Digital Journal reported on evocative words from former Apple executive Michael Hageloh this week. It’s a fantastic article, which we suggest reading in full here – but the long and the short of it is that Mr Hageloh is saying apps now have a pretty special and important place in the world. And for anyone involved in the app industry, that is good to read.
Apple has come on a long journey yet its app store is only six years old, so to say that apps have effectively become the beating heart of one of the world’s biggest brands is a significant statement to make. One of the key remarks made by Hageloh was this: “The App Store represents a turning point in the democratization of technology. It represents the iOS platform being opened up for collaboration and creativity. It’s not just Apple developers telling consumers what they can and can’t do with their devices, but also enabling them to have an input in shaping what Apple devices are capable of.”
“There’s no such thing as a free lunch” is an old saying that dates back to the 19th century, when American bars would offer a “free lunch” to get patrons through the door and buying drinks – the saying lives on to this day and is applied to pretty much anything where there’s a cost or “catch” involved in something that’s promoted as free.

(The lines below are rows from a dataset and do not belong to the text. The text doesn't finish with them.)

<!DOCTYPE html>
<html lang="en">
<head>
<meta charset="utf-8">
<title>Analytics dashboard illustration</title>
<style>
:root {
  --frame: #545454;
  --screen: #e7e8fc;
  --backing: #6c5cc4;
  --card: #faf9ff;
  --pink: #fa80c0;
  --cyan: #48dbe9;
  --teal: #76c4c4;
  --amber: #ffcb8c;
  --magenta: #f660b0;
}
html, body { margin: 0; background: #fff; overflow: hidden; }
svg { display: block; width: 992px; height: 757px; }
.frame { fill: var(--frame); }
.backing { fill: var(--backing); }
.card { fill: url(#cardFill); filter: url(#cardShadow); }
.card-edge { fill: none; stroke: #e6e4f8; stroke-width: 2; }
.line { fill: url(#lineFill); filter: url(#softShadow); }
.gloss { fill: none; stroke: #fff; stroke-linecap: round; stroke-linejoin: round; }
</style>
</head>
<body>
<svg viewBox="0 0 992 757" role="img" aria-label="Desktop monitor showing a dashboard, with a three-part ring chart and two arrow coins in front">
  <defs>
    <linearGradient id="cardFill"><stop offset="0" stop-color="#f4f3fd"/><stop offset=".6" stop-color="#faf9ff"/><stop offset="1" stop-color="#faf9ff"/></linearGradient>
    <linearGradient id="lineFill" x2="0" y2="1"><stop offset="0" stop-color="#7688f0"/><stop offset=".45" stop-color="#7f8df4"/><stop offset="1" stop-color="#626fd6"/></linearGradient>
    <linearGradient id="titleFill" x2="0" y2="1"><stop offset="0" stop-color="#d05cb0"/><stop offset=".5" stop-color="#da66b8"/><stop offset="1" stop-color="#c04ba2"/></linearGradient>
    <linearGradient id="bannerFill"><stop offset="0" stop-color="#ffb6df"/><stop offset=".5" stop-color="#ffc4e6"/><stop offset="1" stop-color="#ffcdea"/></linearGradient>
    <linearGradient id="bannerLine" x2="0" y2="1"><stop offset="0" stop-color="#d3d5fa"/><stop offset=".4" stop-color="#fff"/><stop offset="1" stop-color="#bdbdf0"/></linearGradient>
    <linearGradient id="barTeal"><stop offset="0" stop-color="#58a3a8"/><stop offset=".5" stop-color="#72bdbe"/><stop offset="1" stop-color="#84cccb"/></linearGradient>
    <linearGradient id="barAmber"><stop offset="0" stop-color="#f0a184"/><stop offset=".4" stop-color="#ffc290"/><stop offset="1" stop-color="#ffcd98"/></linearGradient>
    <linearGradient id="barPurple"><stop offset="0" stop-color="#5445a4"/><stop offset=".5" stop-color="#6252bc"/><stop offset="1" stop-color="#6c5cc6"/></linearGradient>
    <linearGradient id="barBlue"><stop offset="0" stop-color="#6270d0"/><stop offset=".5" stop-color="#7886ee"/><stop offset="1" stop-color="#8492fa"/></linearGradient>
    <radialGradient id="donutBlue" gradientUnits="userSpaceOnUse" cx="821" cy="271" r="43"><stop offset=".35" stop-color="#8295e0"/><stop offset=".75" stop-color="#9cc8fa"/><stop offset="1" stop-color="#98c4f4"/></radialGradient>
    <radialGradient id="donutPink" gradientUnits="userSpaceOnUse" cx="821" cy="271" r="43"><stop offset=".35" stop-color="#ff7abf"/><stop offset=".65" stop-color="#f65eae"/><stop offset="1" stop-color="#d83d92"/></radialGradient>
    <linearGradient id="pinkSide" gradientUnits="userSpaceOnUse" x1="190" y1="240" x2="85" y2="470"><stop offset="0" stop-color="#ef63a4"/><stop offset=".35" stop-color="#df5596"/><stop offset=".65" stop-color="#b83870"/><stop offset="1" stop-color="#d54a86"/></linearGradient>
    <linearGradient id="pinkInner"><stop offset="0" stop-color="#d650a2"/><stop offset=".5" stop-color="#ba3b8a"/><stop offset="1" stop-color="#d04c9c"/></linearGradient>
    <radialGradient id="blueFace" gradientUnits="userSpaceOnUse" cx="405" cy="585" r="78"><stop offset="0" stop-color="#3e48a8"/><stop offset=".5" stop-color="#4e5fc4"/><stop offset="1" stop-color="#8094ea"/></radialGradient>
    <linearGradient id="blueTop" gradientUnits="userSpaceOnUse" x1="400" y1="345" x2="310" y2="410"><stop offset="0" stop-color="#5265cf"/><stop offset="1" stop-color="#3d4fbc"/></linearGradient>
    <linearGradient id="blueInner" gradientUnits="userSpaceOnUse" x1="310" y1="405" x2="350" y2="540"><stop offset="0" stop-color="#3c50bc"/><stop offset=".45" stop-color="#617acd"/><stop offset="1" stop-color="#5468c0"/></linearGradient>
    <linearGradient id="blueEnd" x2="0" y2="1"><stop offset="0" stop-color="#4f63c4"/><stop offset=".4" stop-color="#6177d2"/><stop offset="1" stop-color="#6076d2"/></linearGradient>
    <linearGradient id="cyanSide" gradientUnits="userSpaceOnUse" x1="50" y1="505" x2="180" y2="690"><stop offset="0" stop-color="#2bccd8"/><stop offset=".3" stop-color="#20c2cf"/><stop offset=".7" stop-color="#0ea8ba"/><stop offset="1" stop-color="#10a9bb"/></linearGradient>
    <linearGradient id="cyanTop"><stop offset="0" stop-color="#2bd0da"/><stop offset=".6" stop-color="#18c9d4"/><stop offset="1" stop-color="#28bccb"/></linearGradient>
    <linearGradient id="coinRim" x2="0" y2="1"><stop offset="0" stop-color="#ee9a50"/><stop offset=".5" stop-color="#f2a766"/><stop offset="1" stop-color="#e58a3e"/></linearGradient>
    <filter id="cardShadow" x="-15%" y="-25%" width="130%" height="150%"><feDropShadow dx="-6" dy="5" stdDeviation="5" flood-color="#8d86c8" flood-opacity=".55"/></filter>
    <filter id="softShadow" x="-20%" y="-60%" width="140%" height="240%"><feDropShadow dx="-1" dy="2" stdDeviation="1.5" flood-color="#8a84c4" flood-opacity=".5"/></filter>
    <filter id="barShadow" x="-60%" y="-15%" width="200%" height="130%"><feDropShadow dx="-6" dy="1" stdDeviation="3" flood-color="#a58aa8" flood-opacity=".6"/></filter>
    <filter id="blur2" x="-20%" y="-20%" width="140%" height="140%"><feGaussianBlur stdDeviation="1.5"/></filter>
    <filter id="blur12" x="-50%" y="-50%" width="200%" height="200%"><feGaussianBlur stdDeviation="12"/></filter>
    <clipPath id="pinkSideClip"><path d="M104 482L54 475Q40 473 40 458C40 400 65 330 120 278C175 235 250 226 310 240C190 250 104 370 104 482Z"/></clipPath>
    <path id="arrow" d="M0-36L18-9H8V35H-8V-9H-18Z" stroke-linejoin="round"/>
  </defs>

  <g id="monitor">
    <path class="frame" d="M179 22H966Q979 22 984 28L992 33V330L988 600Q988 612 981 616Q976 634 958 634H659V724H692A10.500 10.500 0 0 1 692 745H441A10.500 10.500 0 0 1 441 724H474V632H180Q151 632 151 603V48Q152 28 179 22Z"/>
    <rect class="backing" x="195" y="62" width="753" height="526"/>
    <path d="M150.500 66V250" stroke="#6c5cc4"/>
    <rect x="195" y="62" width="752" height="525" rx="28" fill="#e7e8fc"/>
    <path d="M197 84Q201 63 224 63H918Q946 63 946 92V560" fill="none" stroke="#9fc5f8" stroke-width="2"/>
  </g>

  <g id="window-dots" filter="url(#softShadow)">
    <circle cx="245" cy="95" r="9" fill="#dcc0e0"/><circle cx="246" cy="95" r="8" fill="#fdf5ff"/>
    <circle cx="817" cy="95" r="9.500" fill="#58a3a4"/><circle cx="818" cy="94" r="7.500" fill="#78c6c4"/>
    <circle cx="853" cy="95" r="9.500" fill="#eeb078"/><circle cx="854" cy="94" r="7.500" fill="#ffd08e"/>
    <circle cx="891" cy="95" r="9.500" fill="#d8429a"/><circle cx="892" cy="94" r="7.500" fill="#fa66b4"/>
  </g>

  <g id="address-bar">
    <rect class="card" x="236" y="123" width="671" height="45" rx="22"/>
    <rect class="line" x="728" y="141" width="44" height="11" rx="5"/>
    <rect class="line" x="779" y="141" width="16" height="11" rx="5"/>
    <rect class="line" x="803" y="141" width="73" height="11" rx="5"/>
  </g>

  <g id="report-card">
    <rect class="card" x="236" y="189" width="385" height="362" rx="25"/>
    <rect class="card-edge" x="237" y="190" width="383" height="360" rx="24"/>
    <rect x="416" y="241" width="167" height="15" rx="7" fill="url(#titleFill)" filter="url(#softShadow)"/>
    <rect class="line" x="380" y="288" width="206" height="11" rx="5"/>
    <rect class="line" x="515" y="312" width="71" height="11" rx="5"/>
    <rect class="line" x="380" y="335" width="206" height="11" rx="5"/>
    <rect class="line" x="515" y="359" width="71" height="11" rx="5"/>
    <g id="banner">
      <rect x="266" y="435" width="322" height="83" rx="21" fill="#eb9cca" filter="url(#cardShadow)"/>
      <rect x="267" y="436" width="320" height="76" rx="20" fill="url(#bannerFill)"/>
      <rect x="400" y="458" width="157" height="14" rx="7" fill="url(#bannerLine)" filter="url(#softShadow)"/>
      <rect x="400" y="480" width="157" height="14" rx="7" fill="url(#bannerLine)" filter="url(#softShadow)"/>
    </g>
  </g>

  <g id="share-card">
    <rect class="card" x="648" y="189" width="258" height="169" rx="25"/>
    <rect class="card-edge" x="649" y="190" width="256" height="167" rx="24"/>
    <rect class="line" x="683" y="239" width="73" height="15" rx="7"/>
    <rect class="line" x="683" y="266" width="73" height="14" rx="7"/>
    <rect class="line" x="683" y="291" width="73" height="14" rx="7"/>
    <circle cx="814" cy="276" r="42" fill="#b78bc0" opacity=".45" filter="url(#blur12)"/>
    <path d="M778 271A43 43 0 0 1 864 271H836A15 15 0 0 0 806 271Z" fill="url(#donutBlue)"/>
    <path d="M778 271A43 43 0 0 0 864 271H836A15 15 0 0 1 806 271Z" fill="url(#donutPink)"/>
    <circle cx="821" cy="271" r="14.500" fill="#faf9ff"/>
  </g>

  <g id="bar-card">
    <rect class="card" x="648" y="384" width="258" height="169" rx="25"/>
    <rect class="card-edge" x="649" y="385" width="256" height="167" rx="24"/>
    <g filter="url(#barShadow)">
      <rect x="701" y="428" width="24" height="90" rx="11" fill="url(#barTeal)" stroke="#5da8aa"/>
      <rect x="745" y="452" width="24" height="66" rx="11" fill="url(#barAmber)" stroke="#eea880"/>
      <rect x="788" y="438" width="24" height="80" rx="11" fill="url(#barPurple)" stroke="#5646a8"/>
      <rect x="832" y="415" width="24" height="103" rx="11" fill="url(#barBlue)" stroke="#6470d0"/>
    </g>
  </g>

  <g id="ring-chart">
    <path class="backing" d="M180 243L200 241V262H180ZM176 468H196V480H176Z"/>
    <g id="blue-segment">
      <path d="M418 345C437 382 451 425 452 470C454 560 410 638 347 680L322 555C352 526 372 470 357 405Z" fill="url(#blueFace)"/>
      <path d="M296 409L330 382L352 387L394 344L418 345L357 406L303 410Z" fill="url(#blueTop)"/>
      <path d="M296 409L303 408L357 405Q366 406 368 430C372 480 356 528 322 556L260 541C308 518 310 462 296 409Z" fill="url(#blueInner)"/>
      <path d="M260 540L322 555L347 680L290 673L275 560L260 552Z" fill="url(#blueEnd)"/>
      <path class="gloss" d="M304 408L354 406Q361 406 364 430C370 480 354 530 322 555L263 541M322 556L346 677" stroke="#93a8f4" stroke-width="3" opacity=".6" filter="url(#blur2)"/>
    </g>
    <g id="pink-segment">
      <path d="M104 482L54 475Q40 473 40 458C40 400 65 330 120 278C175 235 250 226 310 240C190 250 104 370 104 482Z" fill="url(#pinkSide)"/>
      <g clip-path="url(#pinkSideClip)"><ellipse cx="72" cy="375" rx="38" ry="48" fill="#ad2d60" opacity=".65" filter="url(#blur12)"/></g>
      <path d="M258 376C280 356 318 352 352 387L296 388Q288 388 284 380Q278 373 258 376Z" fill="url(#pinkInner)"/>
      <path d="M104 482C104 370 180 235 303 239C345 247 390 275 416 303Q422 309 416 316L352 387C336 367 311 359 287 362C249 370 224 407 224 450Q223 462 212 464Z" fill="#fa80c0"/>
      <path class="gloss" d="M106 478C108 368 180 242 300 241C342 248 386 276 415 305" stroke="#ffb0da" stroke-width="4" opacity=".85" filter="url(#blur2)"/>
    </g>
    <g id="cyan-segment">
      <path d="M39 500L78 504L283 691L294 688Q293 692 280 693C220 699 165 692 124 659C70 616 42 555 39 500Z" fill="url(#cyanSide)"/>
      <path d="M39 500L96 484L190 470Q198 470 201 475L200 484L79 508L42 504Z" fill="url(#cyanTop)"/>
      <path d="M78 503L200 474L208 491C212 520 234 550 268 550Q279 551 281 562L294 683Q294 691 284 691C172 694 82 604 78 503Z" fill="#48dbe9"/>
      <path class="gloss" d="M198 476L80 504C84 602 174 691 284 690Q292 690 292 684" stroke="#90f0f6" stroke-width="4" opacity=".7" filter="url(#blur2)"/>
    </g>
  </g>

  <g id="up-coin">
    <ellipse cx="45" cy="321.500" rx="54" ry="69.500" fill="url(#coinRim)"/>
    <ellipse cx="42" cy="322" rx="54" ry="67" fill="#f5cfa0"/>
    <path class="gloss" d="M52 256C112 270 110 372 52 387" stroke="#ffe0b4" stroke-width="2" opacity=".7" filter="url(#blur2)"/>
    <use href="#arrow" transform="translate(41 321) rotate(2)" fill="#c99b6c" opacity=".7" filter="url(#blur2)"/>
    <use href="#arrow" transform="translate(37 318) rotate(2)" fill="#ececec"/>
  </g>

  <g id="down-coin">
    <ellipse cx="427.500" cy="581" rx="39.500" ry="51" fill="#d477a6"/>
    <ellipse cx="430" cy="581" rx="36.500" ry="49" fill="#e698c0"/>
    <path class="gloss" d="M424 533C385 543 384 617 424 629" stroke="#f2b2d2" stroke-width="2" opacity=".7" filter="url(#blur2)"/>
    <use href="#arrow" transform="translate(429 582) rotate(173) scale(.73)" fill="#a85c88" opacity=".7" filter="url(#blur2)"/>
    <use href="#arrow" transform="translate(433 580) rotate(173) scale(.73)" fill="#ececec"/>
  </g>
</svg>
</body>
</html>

The phrase could be applied to certain apps on the market. Those where you download a free game, but then find yourself constantly prompted to pay for upgrades and enhancements.
Well, the EU Commission is making it slightly trickier for app stores to advertise such apps as “free”, with a lengthy directive that includes the recommendation “Games advertised as “free” should not mislead consumers about the true costs involved.”
It appears that one of the main prompts for this move has been the old issues of children being advertised to, and children making accidental purchases.
A number of sources reported this week that Google Play has already conducted a review and removed the “Free” tag from any apps that feature in-app purchases.
There Are No Words
A shameful piece of app news reached us this week. A number of media outlets were understandably outraged when a game entitled “MH17 Strikes Back” appeared on Google Play, following the fatal crash of the Malaysia Airlines plane carrying that flight number.
It appears that the developers of the existing game “Transporter Plane Strikes Back” decided to do a spot of re-branding as the world reeled from the tragedy. The game involves an aircraft flying over terrain and trying to avoid missiles fired from below, as well as firing back at targets on the ground. A message on the game states its condolences to the victims and proposes that it is a way to “express your anger and rememberance of all passengers and crews.” It is also said to be loaded with pop up ads, which further undermines an already weak attempt at making this look like some sort of tribute.
We’re not ones for getting on high horses here, but this oversteps the mark. The main issue is of course the offence to the grief stricken relatives of the victims, but as a footnote it is also an insult to everyone in app development who works hard to provide genuine entertainment, information and services to the world when the market is abused in this way.